Enter the regular BIOS again. Now you have an array to work with, the array you built you be displayed to the BIOS as a single drive, called something like SCSI device array, or something similar, again, each board maker and each BIOS is slightly different, but it will be there. Set it to bootable, or as storage. If you set it as bootable, then you must put it in the boot order, just like any other drive.
Insert the Win 7 install disk and reboot. It should have the drivers, find the array, and allow you to start your OS installation to the array.

Ahh! Now my MediaShield User's Guide is starting to make sense. Thanks.
a b Ĉ ASUS
a b $ Windows 7
a c 324 V Motherboard
March 19, 2010 10:30:58 PM

Just thought I'd add that the transition to RAID 0 went embarrassingly easy. Thanks for all the advice. While my Windows Experience Index still shows my HDD rating at 5.9, The fact of the matter is that Win 7 seems to be much quicker now. Much more responsive. For instance; my bootup time has decreased, and I've noticed that FF loads in about half the time. Can't wait to try gaming...
a b $ Windows 7
a b V Motherboard
March 20, 2010 1:49:13 PM

That is because 5.9 is the highest rating Windows uses. The Windows experience tool is not meant for benchmarking, it is simply to let you know if you will "enjoy" your Windows experience. If it says 5.9, that means you will enjoy it to the "fullest" that Microsoft believes anyone should enjoy using their product. For whatever that is worth! But that number beyond that, does mean a single thing, pay very little attention to it.

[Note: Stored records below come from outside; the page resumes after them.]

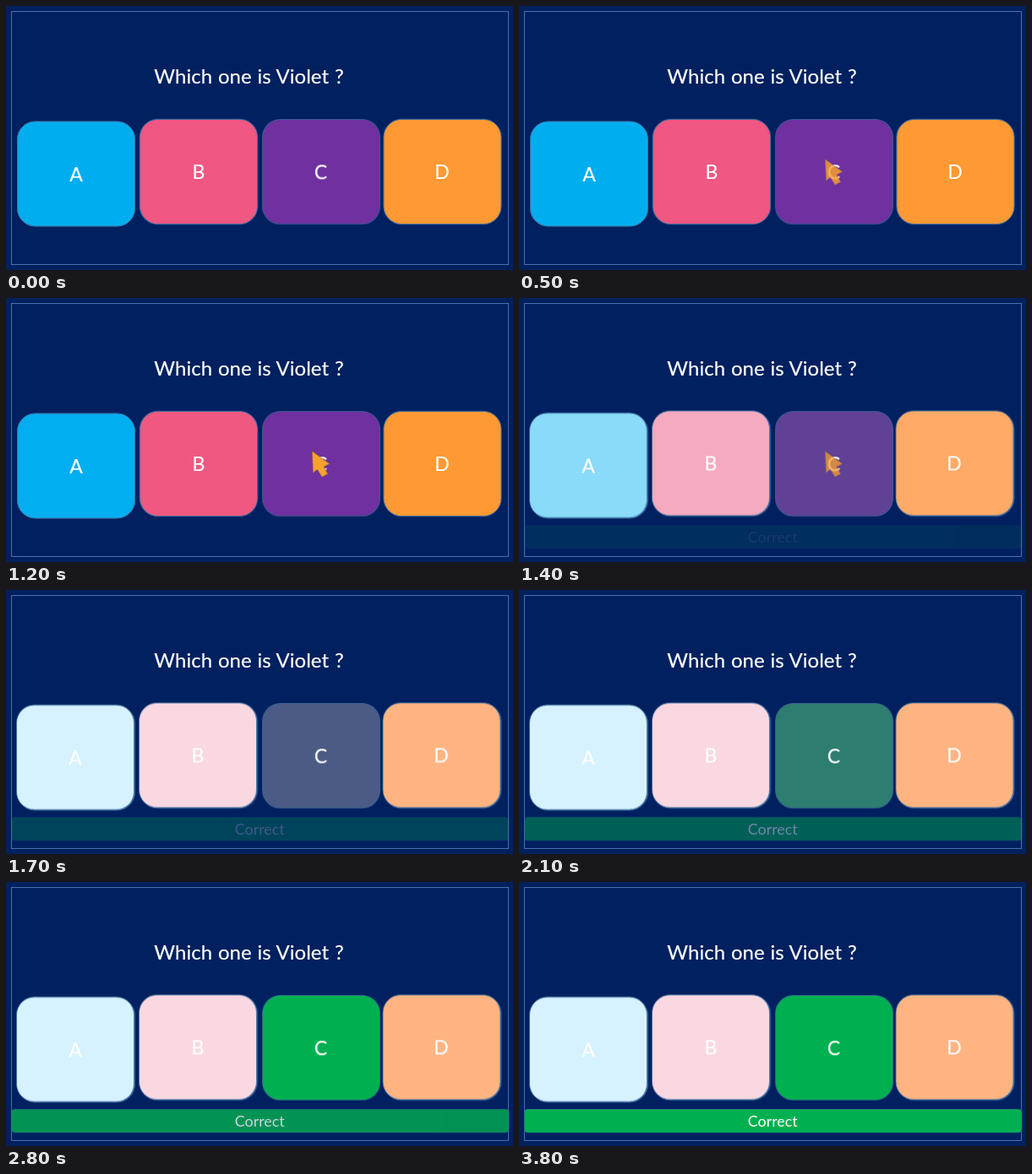
Write an HTML page that moves like this. It is 600x313 px and loops after 4000 ms.

```html
<!DOCTYPE html>
<html lang="en">
<head>
<meta charset="utf-8">
<title>Colour quiz</title>
<style>
  html, body { margin: 0; width: 100%; height: 100%; overflow: hidden; background: #002060; }
  svg { display: block; width: 600px; height: 313px; }
  text { font-family: Lato, "Open Sans", sans-serif; fill: #fff; stroke: #fff; stroke-width: .2; text-anchor: middle; }
  .title { font-size: 24px; word-spacing: .7px; }
  .letter { font-size: 23px; }
  .label { font-size: 17.9px; stroke: none; }
  .frame { fill: none; stroke: #4a70ae; }
  .edge { fill: #41719c; stroke: #2f62a0; }

  .face, .wrong, .right, .pulse, .bar, .pointer { animation: 4s linear infinite; }
  .wrong { animation-name: nudge; }
  .face { animation-name: lighten; stroke: #41719c; stroke-opacity: .85; }
  .right { animation-name: turn-green; stroke: #41719c; stroke-opacity: .75; }
  .pulse { animation-name: swell, dim; transform-origin: 373px 196.5px; }
  .bar { animation-name: reveal; }
  .pointer { animation-name: point; }

  @keyframes lighten {
    0%, 30% { fill: var(--from); animation-timing-function: cubic-bezier(.333, .667, .667, 1); }
    42.5%, 100% { fill: var(--to); }
  }
  @keyframes nudge {
    0%, 30% { transform: none; }
    35%, 100% { transform: translate(-1px, -.6px); }
  }
  @keyframes turn-green {
    0%, 30% { fill: #7030a0; }
    67.5%, 100% { fill: #00b050; }
  }
  @keyframes swell {
    0%, 17.5%, 30%, 100% { transform: scale(1); }
    23.75% { transform: scale(1.05); }
  }
  @keyframes dim {
    0%, 17.5%, 30%, 100% { opacity: 1; }
    20%, 27.5% { opacity: .5; }
  }
  @keyframes reveal {
    0%, 30% { opacity: 0; }
    80%, 100% { opacity: 1; }
  }
  @keyframes point {
    0%, 1.25% { opacity: 0; }
    15%, 32.5% { opacity: 1; }
    42.5%, 100% { opacity: 0; }
  }
</style>
</head>
<body>
<svg viewBox="0 0 600 313">
  <defs>
    <rect id="card" width="139" height="124" rx="21"/>
  </defs>
  <rect width="600" height="313" fill="#002060"/>
  <rect class="frame" x="6.5" y="6.5" width="588" height="300"/>
  <text class="title" x="287.5" y="92.3">Which one is Violet ?</text>

  <g transform="translate(13.5 137)" style="--from:#00aef0;--to:#d6f2fe">
    <use class="edge" href="#card"/>
    <g class="wrong">
      <use class="face" href="#card"/>
      <text class="letter" x="69.5" y="71">A</text>
    </g>
  </g>
  <g transform="translate(158.5 134.5)" style="--from:#f05782;--to:#fad8e1">
    <use class="edge" href="#card"/>
    <g class="wrong">
      <use class="face" href="#card"/>
      <text class="letter" x="69.5" y="70.5">B</text>
    </g>
  </g>
  <g transform="translate(447 134.5)" style="--from:#ff9933;--to:#ffb482">
    <use class="edge" href="#card"/>
    <g class="wrong">
      <use class="face" href="#card"/>
      <text class="letter" x="69" y="70.5">D</text>
    </g>
  </g>

  <g class="pulse">
    <use class="right" href="#card" x="303.5" y="134.5"/>
    <text class="letter" x="372.5" y="205">C</text>
  </g>

  <g class="bar">
    <rect x="6.5" y="269.5" width="588.5" height="27.5" rx="4" fill="#00b050" stroke="#2a7f80" stroke-width=".7"/>
    <text class="label" x="300.3" y="290">Correct</text>
  </g>

  <path class="pointer" d="M362.5 182 L363.5 207 L368.5 203 L374 212 L380.5 208.5 L376 200 L382.5 196.5 Z"
        fill="#f9a12e" stroke="#a9793f" stroke-width=".8" stroke-linejoin="round"/>
</svg>
</body>
</html>
```
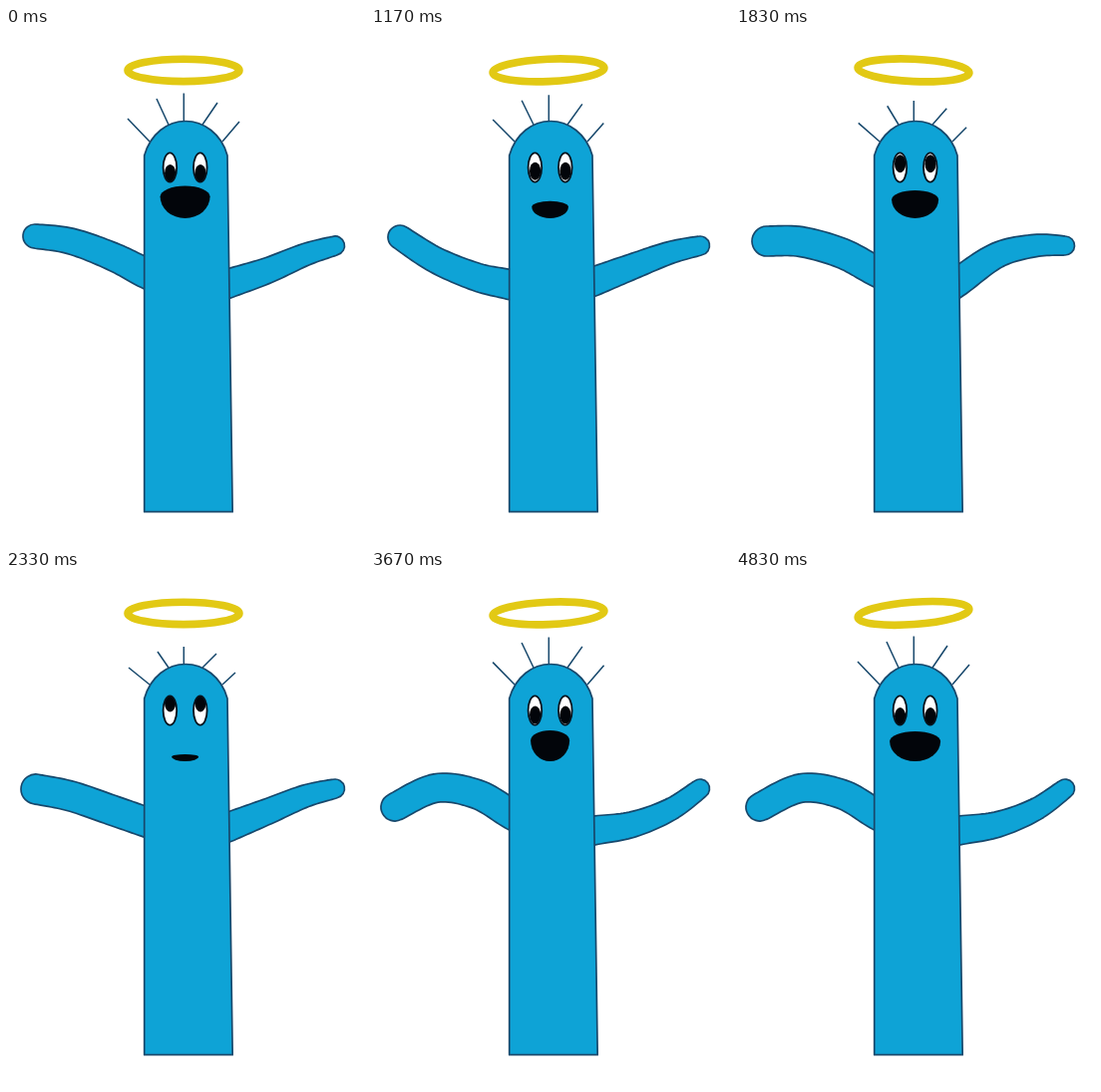
Recreate the animation shown at these times as an HTML page with a canvas. Size 360 by 517 pixels, loop 5 s.

```html
<!DOCTYPE html>
<html lang="en">
<head>
<meta charset="utf-8">
<title>Tube dancer</title>
<style>
html, body { margin: 0; width: 100%; height: 100%; overflow: hidden; background: #fff; }
canvas { display: block; width: 360px; height: 517px; }
</style>
</head>
<body>
<canvas id="stage"></canvas>
<script>
const W = 360, H = 517, LOOP = 5000, STEPS = 30;
const BLUE = '#0ea3d6', LINE = '#17486c', BLACK = '#02050a';

const canvas = document.getElementById('stage');
const ctx = canvas.getContext('2d');
const ratio = window.devicePixelRatio || 1;
canvas.width = W * ratio;
canvas.height = H * ratio;

// Key poses: step, then the values to blend. The last one is held.
// Left arm: heights of shoulder, elbow and wrist, then hand x, y and radius.
const leftKeys = [
  [0, 245.5, 229, 214, 29, 209, 12],
  [7, 257.5, 250, 233, 29, 210, 12],
  [11, 243.5, 226, 214.5, 31, 214, 15],
  [14, 251.5, 240, 226, 30, 219, 15],
  [18, 261, 256, 240, 27, 226, 15],
  [22, 243, 224, 218, 24, 237, 14]
];
// Right arm: heights of shoulder, elbow and wrist; its hand stays put.
const rightKeys = [
  [0, 256.5, 243.5, 227.5],
  [7, 254.5, 239.5, 225.5],
  [11, 254.5, 228, 218.5],
  [14, 257, 241.5, 226],
  [18, 260.5, 254.5, 239.5]
];
// Mouth: half width and top.
const mouthKeys = [
  [0, 25, 158.5], [7, 18.3, 173.7], [11, 23.5, 163], [14, 13.5, 184],
  [18, 22, 157], [22, 19.5, 160], [29, 25.5, 161]
];
// Halo tilt in degrees.
const haloKeys = [[0, 0], [7, -2.5], [11, 2.7], [14, 0], [18, -3], [22, -2.5], [29, -4.3]];

function sample(keys, step) {
  const i = keys.findLastIndex(key => key[0] <= step);
  const from = keys[i], to = keys[i + 1] || from;
  const p = (step - from[0]) / (to[0] - from[0] || 1);
  return from.slice(1).map((v, n) => v + (to[n + 1] - v) * p);
}

function paint(fill, stroke, width) {
  if (fill) {
    ctx.fillStyle = fill;
    ctx.fill();
  }
  if (stroke) {
    ctx.strokeStyle = stroke;
    ctx.lineWidth = width;
    ctx.stroke();
  }
}

function ellipse(x, y, rx, ry, turn = 0) {
  ctx.beginPath();
  ctx.ellipse(x, y, rx, ry, turn, 0, Math.PI * 2);
}

// Catmull-Rom position and heading between b and c.
function curve(a, b, c, d, t) {
  const axis = n => {
    const k1 = (c[n] - a[n]) / 2;
    const k2 = a[n] - 2.5 * b[n] + 2 * c[n] - d[n] / 2;
    const k3 = (d[n] - a[n]) / 2 + 1.5 * (b[n] - c[n]);
    return [b[n] + t * (k1 + t * (k2 + t * k3)), k1 + t * (2 * k2 + 3 * t * k3)];
  };
  const [x, dx] = axis(0), [y, dy] = axis(1);
  return { x, y, angle: Math.atan2(dy, dx) };
}

// Tapered tube along shoulder, elbow, wrist and hand, rooted inside the body.
function arm(shoulder, elbow, wrist, hand, thick, radius) {
  const rootX = 2 * shoulder[0] - elbow[0];
  const rootY = 2 * shoulder[1] - elbow[1];
  const joints = [[rootX, rootY], shoulder, elbow, wrist, hand];
  const at = i => joints[Math.max(0, Math.min(joints.length - 1, i))];
  const spine = [];
  for (let i = 0; i < 4; i++) {
    for (let n = 0; n < 12; n++) spine.push(curve(at(i - 1), at(i), at(i + 1), at(i + 2), n / 12));
  }
  const edge = side => spine.map((p, n) => {
    const half = thick + (radius - thick) * Math.max(0, (n - 12) / 36);
    return [p.x - side * half * Math.sin(p.angle), p.y + side * half * Math.cos(p.angle)];
  });

  ctx.beginPath();
  for (const p of edge(-1)) ctx.lineTo(...p);
  const end = spine[spine.length - 1].angle;
  ctx.arc(hand[0], hand[1], radius, end - Math.PI / 2, end + Math.PI / 2);
  for (const p of edge(1).reverse()) ctx.lineTo(...p);
  paint(BLUE, LINE, 1.7);
}

function arms(step) {
  const [ls, le, lw, x, y, r] = sample(leftKeys, step);
  arm([139, ls], [106, le], [65, lw], [x, y], 15, r);
  const [rs, re, rw] = sample(rightKeys, step);
  arm([223, rs], [262, re], [300, rw], [330, 218.5], 14.5, 9.5);
}

function body() {
  ctx.beginPath();
  ctx.moveTo(138.7, 485.7);
  ctx.lineTo(138.7, 128);
  ctx.bezierCurveTo(145, 106, 162, 93.5, 180, 93.5);
  ctx.bezierCurveTo(198, 93.5, 216, 106, 222, 128);
  ctx.lineTo(227.2, 485.7);
  ctx.closePath();
  paint(BLUE, LINE, 1.7);
}

// d runs from 0 (long) to 1 (short).
function hair(d) {
  const strands = [
    [144, 114, 122 + d, 91 + 6 * d],
    [163, 97, 151 + d, 71 + 10 * d],
    [178.3, 93, 178.3, 65.5 + 10.5 * d],
    [197, 97, 212 - d, 75 + 8 * d],
    [217, 114, 234 - 4 * d, 94 + 8 * d]
  ];
  ctx.beginPath();
  for (const [x1, y1, x2, y2] of strands) {
    ctx.moveTo(x1, y1);
    ctx.lineTo(x2, y2);
  }
  paint(null, LINE, 1.5);
}

function eye(x, pupilY) {
  ellipse(x, 140, 6.8, 14.6);
  ctx.save();
  ctx.clip();
  paint('#fff');
  ellipse(x + 0.2, pupilY, 5.6, 9);
  paint(BLACK);
  ctx.restore();
  ellipse(x, 140, 6.8, 14.6);
  paint(null, '#06121c', 1.8);
}

function mouth(half, top) {
  const x = 179.6, bottom = 191, corner = top + (bottom - top) / 3;
  ctx.beginPath();
  ctx.ellipse(x, corner, half, corner - top, 0, Math.PI, 0);
  ctx.ellipse(x, corner, half, bottom - corner, 0, 0, Math.PI);
  paint(BLACK);
}

function draw(step) {
  // Looking up peaks at step 14, and the hair shrinks with it.
  const lookUp = Math.exp(-(((step - 14) / 5.3) ** 2));
  const [tilt] = sample(haloKeys, step);

  ctx.setTransform(ratio, 0, 0, ratio, 0, 0);
  ctx.fillStyle = '#fff';
  ctx.fillRect(0, 0, W, H);
  ctx.lineJoin = 'round';

  ellipse(178, 42.4, 56, 11.2, tilt * Math.PI / 180);
  paint(null, '#e2c914', 7.6);
  hair(lookUp);
  arms(step);
  body();
  for (const x of [164.4, 194.8]) eye(x, 146 - 13.5 * lookUp);
  mouth(...sample(mouthKeys, step));
}

const start = performance.now();
function tick() {
  const t = (performance.now() - start) % LOOP;
  draw(Math.min(STEPS - 1, Math.floor((t + 4) * STEPS / LOOP)));
  requestAnimationFrame(tick);
}
tick();
</script>
</body>
</html>
```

To get a solid idea of how your array is doing, download a small free program called HD Tune and run it. It will measure you drive or RAID arrays actual read/write speeds, data transfer rates both sustained and burst speed, and access times.
a b Ĉ ASUS
a b $ Windows 7
a c 324 V Motherboard
March 20, 2010 2:34:45 PM

jitpublisher said:
That is because 5.9 is the highest rating Windows uses. The Windows experience tool is not meant for benchmarking, it is simply to let you know if you will "enjoy" your Windows experience. If it says 5.9, that means you will enjoy it to the "fullest" that Microsoft believes anyone should enjoy using their product. For whatever that is worth! But that number beyond that, does mean a single thing, pay very little attention to it.

To get a solid idea of how your array is doing, download a small free program called HD Tune and run it. It will measure you drive or RAID arrays actual read/write speeds, data transfer rates both sustained and burst speed, and access times.

Hey, thanks for the tip. I'll try that pgm. Btw, Win 7 has increased their max WEI ratings from 1.0 - 5.9 to 1.0 - 7.9 now. For instance, my Graphics rating is 7.3, Memory/Processor are 7.2 So, I'm not sure that's necessarily correct about 5.9 being the highest for HDD's anymore....
a b $ Windows 7
a b V Motherboard
March 20, 2010 7:06:48 PM

clutchc said:
Hey, thanks for the tip. I'll try that pgm. Btw, Win 7 has increased their max WEI ratings from 1.0 - 5.9 to 1.0 - 7.9 now. For instance, my Graphics rating is 7.3, Memory/Processor are 7.2 So, I'm not sure that's necessarily correct about 5.9 being the highest for HDD's anymore....


Ah, didn't know that! Thanks for the Win 7 WEI tip.
!